Your goal: Omit the pictures, then write out every entry exactly as it reads.

Data provided:
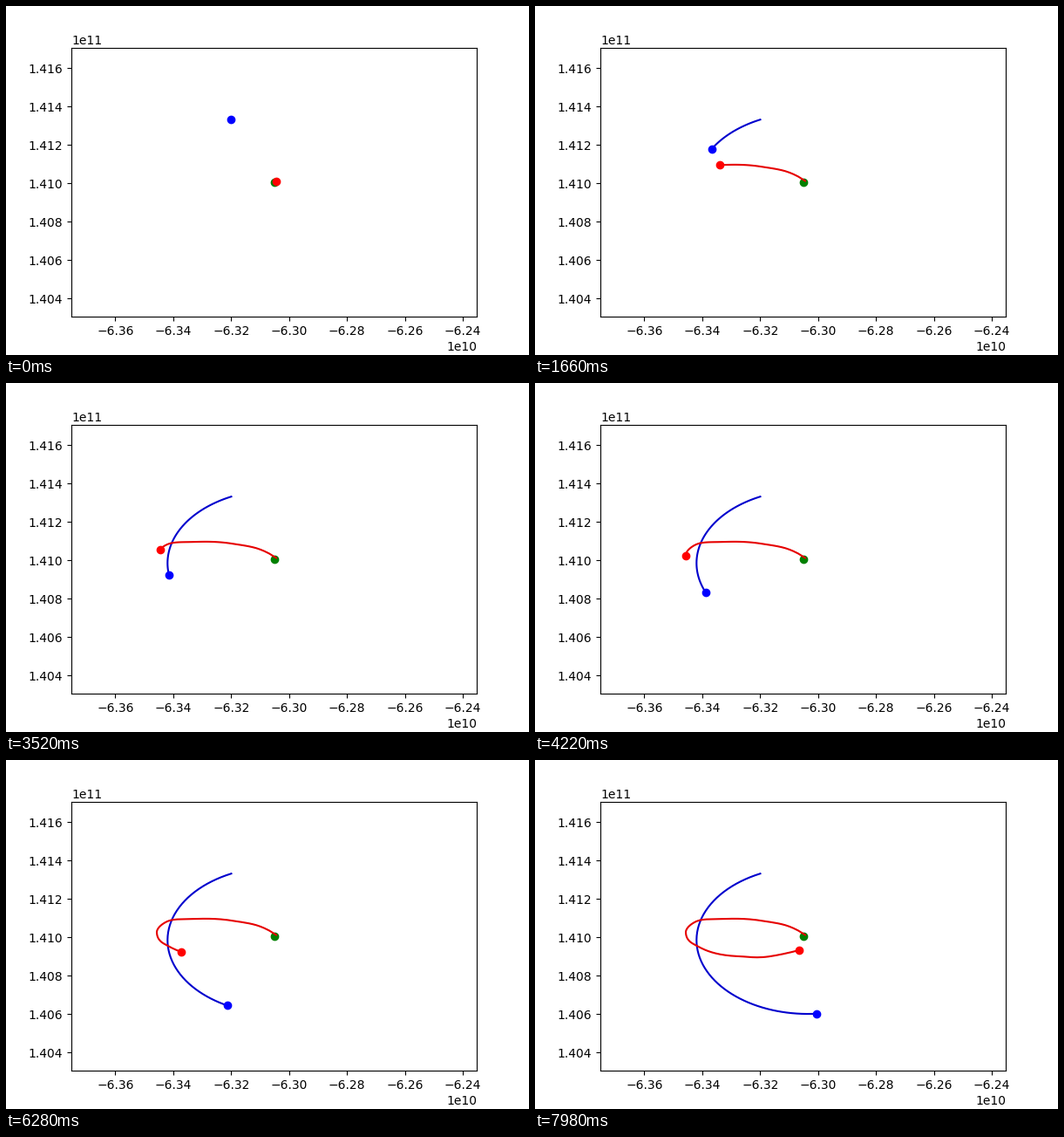
Recreate the animation shown at these times as a matplotlib script. Size 600 by 400 pixels, loop 8 s.

```python
import numpy as np
import matplotlib.pyplot as plt
from matplotlib.animation import FuncAnimation

TICK = 20          # ms per drawn frame
LOOP = 8000        # ms
STEPS = 172        # simulation steps in one loop
EARTH = np.array([-6.30518e10, 1.41006e11])
HALF = 7e8         # half width of the view, in metres
PX = np.array([2 * HALF / 465, -2 * HALF / 308])  # metres per pixel
CENTRE = np.array([307.5, 202.0])

# Lunar orbit: size, eccentricity, perigee direction, mean anomaly and its rate
AXIS, ECC = 3.838e8, 0.068
PERIGEE, ANOMALY, RATE = np.radians([126, -10.15, 0.918])

# Way points of the craft on the stage: step, x, y
WAY = np.array([
    (0, 310, 200.5), (3.4, 290, 190.2), (11, 260, 184.2), (35, 212, 182.2),
    (62, 185, 185), (91, 173, 198), (116, 182, 211), (151, 234, 225),
    (163.5, 270, 225), (171, 303, 218)])


def moon_path(n):
    """Kepler ellipse around the Earth."""
    mean = ANOMALY + RATE * n
    ecc = mean
    for _ in range(20):
        ecc = mean + ECC * np.sin(ecc)
    x = AXIS * (np.cos(ecc) - ECC)
    y = AXIS * np.sqrt(1 - ECC ** 2) * np.sin(ecc)
    c, s = np.cos(PERIGEE), np.sin(PERIGEE)
    return EARTH + np.column_stack([c * x - s * y, s * x + c * y])


def craft_path(n):
    """Cubic curve through the way points; distance from launch grows as t^(2/3)."""
    t, u = WAY[:, 0] ** (2 / 3), n ** (2 / 3)
    p = (WAY[:, 1:] - CENTRE) * PX
    slope = np.gradient(p, t, axis=0, edge_order=2)
    i = np.clip(np.searchsorted(t, u, side="right") - 1, 0, len(t) - 2)
    h = (t[i + 1] - t[i])[:, None]
    s = (u - t[i])[:, None] / h
    q = 1 - s
    return EARTH + (q * q * (1 + 2 * s) * p[i] + s * s * (3 - 2 * s) * p[i + 1]
                    + h * s * q * (q * slope[i] - s * slope[i + 1]))


def step_at(ms):
    """Three steps every 140 ms, lasting 20, 100 and 20 ms."""
    cycle, rest = divmod(ms, 140)
    return 3 * cycle + (rest >= 20) + (rest >= 120)


fig, ax = plt.subplots(figsize=(6, 4), dpi=100)
ax.set_xlim(EARTH[0] - HALF, EARTH[0] + HALF)
ax.set_ylim(EARTH[1] - HALF, EARTH[1] + HALF)
ax.plot(*EARTH, "o", color="green")

steps = np.arange(STEPS)
bodies = []
for path, color, line in ((moon_path(steps), "blue", "mediumblue"),
                          (craft_path(steps), "red", "#e60000")):
    trail, = ax.plot([], [], color=line)
    dot, = ax.plot([], [], "o", color=color, zorder=3)
    bodies.append((path, trail, dot))


def draw(frame):
    n = step_at(frame * TICK)
    for path, trail, dot in bodies:
        trail.set_data(*path[:n + 1].T)
        dot.set_data(*path[n:n + 1].T)
    return [artist for body in bodies for artist in body[1:]]


anim = FuncAnimation(fig, draw, frames=LOOP // TICK, interval=TICK,
                     repeat=True, repeat_delay=0)
plt.show()
```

Response to this task:
Recreate the animation shown at these times as a matplotlib script. Size 600 by 400 pixels, loop 8 s.

```python
import numpy as np
import matplotlib.pyplot as plt
from matplotlib.animation import FuncAnimation

TICK = 20          # ms per drawn frame
LOOP = 8000        # ms
STEPS = 172        # simulation steps in one loop
EARTH = np.array([-6.30518e10, 1.41006e11])
HALF = 7e8         # half width of the view, in metres
PX = np.array([2 * HALF / 465, -2 * HALF / 308])  # metres per pixel
CENTRE = np.array([307.5, 202.0])

# Lunar orbit: size, eccentricity, perigee direction, mean anomaly and its rate
AXIS, ECC = 3.838e8, 0.068
PERIGEE, ANOMALY, RATE = np.radians([126, -10.15, 0.918])

# Way points of the craft on the stage: step, x, y
WAY = np.array([
    (0, 310, 200.5), (3.4, 290, 190.2), (11, 260, 184.2), (35, 212, 182.2),
    (62, 185, 185), (91, 173, 198), (116, 182, 211), (151, 234, 225),
    (163.5, 270, 225), (171, 303, 218)])


def moon_path(n):
    """Kepler ellipse around the Earth."""
    mean = ANOMALY + RATE * n
    ecc = mean
    for _ in range(20):
        ecc = mean + ECC * np.sin(ecc)
    x = AXIS * (np.cos(ecc) - ECC)
    y = AXIS * np.sqrt(1 - ECC ** 2) * np.sin(ecc)
    c, s = np.cos(PERIGEE), np.sin(PERIGEE)
    return EARTH + np.column_stack([c * x - s * y, s * x + c * y])


def craft_path(n):
    """Cubic curve through the way points; distance from launch grows as t^(2/3)."""
    t, u = WAY[:, 0] ** (2 / 3), n ** (2 / 3)
    p = (WAY[:, 1:] - CENTRE) * PX
    slope = np.gradient(p, t, axis=0, edge_order=2)
    i = np.clip(np.searchsorted(t, u, side="right") - 1, 0, len(t) - 2)
    h = (t[i + 1] - t[i])[:, None]
    s = (u - t[i])[:, None] / h
    q = 1 - s
    return EARTH + (q * q * (1 + 2 * s) * p[i] + s * s * (3 - 2 * s) * p[i + 1]
                    + h * s * q * (q * slope[i] - s * slope[i + 1]))


def step_at(ms):
    """Three steps every 140 ms, lasting 20, 100 and 20 ms."""
    cycle, rest = divmod(ms, 140)
    return 3 * cycle + (rest >= 20) + (rest >= 120)


fig, ax = plt.subplots(figsize=(6, 4), dpi=100)
ax.set_xlim(EARTH[0] - HALF, EARTH[0] + HALF)
ax.set_ylim(EARTH[1] - HALF, EARTH[1] + HALF)
ax.plot(*EARTH, "o", color="green")

steps = np.arange(STEPS)
bodies = []
for path, color, line in ((moon_path(steps), "blue", "mediumblue"),
                          (craft_path(steps), "red", "#e60000")):
    trail, = ax.plot([], [], color=line)
    dot, = ax.plot([], [], "o", color=color, zorder=3)
    bodies.append((path, trail, dot))


def draw(frame):
    n = step_at(frame * TICK)
    for path, trail, dot in bodies:
        trail.set_data(*path[:n + 1].T)
        dot.set_data(*path[n:n + 1].T)
    return [artist for body in bodies for artist in body[1:]]


anim = FuncAnimation(fig, draw, frames=LOOP // TICK, interval=TICK,
                     repeat=True, repeat_delay=0)
plt.show()
```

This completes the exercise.